Something needs to be done about the music though. They have a particular sting that sends you off to the ads which, if the Fiachras and Fachtnas were really earning their commission, would be hawking nothing but headache tablets. It sounds like builders are clearing out the second floor of an old music hall and hurling violin bows into a skip down in the street. If you had it in a movie, it could only rationally use it to soundtrack a violent stabbing scene.

Over on ITV, it was 2003, just like always. It’s like that time on The Sopranos when Chrissy has a near-death experience and is convinced he crossed over to the other side. “That’s our hell,” he tells Tony and Paulie. “An Irish bar where it’s St Patrick’s Day every day forever.”

And so it goes on ITV, where the line-up was Clive Woodward, Jonny Wilkinson and Lawrence Dallaglio. It wasn't long before they were invoking Matt Dawson and Will Greenwood too. One presumes Martin Johnson and Neil Back will be along for the knock-out stages.

The game was what it was. George Ford skated in for the first try after five minutes, England mauled over for another pair before the break. The Yanks couldn't get out of their half until right at the end when the game had broken up a bit.

Speaking of broken up, Owen Farrell's jaw came mighty close to landing in Row Z thanks to an unconscionable tackle by USA flanker John Quill. After seeing the first red card of the tournament, Quill took a shelling from all sides on all channels.

Even Tommy Bowe had a swing, putting it to Stringer that the man from Youghal could have no complaints. “Well, tough as it is to be hard on a fellow Corkman . . . ” began Stringer, before not finding it hard at all and giving Quill both barrels.
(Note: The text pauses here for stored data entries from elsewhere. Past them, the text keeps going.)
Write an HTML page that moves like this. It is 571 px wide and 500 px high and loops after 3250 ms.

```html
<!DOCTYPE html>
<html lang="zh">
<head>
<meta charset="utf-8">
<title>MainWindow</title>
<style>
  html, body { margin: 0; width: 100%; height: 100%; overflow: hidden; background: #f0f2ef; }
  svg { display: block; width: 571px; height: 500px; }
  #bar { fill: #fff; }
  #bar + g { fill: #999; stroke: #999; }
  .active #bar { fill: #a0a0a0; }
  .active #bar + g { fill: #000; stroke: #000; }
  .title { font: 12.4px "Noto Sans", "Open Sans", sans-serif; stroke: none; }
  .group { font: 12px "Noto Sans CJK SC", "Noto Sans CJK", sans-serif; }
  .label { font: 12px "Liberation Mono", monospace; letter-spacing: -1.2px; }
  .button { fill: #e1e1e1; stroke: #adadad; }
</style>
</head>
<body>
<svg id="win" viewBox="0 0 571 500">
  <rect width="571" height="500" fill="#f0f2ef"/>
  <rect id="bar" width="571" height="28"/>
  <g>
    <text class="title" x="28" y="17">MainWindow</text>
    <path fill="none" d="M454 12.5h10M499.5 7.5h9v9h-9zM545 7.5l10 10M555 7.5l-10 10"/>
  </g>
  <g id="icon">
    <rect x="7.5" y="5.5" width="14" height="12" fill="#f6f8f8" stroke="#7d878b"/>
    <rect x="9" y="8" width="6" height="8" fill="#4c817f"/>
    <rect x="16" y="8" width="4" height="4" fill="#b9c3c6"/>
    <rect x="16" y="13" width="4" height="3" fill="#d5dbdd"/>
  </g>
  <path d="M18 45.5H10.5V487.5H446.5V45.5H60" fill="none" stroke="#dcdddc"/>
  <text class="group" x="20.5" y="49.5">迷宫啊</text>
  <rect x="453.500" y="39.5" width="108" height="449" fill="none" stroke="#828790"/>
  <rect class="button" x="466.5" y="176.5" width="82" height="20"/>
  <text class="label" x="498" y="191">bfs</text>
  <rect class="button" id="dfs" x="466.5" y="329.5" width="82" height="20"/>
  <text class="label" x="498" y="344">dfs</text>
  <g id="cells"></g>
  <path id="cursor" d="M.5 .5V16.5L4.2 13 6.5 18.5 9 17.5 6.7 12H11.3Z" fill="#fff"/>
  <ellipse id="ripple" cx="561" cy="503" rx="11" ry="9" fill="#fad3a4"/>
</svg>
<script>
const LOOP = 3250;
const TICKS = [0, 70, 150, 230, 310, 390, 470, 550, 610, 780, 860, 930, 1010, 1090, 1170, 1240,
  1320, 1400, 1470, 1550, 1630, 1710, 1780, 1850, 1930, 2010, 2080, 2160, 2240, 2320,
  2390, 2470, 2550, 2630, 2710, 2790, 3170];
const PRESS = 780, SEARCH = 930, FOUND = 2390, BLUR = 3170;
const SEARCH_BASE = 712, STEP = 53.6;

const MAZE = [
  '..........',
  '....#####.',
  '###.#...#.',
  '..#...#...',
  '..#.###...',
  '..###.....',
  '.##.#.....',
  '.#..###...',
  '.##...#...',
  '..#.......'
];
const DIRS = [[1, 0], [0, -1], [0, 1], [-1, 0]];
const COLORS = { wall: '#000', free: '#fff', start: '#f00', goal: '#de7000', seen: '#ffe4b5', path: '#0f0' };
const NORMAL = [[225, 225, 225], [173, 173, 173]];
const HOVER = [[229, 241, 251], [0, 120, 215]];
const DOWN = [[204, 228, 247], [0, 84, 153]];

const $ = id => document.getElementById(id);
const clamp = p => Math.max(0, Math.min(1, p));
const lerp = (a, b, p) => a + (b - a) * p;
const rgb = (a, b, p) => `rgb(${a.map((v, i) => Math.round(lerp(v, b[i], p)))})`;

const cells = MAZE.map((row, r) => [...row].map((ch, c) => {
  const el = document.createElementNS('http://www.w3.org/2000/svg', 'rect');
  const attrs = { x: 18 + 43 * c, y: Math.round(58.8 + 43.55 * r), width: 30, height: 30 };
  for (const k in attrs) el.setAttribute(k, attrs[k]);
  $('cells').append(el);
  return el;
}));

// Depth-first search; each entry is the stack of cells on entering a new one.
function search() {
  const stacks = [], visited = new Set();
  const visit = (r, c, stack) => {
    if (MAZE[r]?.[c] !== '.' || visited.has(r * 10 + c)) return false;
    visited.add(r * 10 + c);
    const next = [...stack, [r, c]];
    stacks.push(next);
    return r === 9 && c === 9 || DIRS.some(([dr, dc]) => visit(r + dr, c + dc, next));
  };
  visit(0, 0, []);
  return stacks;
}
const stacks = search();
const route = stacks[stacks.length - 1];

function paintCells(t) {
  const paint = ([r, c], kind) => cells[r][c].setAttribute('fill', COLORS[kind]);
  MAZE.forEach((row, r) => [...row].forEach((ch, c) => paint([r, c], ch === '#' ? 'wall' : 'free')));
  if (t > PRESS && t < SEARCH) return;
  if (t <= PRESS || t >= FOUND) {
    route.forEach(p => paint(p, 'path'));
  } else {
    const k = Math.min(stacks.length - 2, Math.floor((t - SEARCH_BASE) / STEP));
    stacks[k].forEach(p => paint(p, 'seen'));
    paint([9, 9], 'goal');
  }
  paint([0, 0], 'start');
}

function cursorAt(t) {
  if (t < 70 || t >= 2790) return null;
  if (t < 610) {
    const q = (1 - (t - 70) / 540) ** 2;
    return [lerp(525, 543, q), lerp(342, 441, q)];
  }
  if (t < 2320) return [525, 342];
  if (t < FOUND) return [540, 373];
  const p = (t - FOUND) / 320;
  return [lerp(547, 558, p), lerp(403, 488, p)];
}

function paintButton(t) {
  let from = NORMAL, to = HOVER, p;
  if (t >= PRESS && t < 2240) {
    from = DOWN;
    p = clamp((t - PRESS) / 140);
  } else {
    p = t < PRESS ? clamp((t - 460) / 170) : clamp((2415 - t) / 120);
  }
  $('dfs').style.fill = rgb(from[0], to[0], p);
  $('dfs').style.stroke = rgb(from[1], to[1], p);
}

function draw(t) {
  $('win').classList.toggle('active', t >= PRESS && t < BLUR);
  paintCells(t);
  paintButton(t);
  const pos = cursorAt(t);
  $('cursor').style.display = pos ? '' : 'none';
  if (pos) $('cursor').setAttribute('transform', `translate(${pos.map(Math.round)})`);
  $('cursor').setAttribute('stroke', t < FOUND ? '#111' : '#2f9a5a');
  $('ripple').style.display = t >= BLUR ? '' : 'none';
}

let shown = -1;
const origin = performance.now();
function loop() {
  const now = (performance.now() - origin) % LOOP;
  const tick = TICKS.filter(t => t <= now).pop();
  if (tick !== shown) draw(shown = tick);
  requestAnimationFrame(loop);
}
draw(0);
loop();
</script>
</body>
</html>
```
At least it was a talking point. On a long morning, it was a lonely soldier in that regard.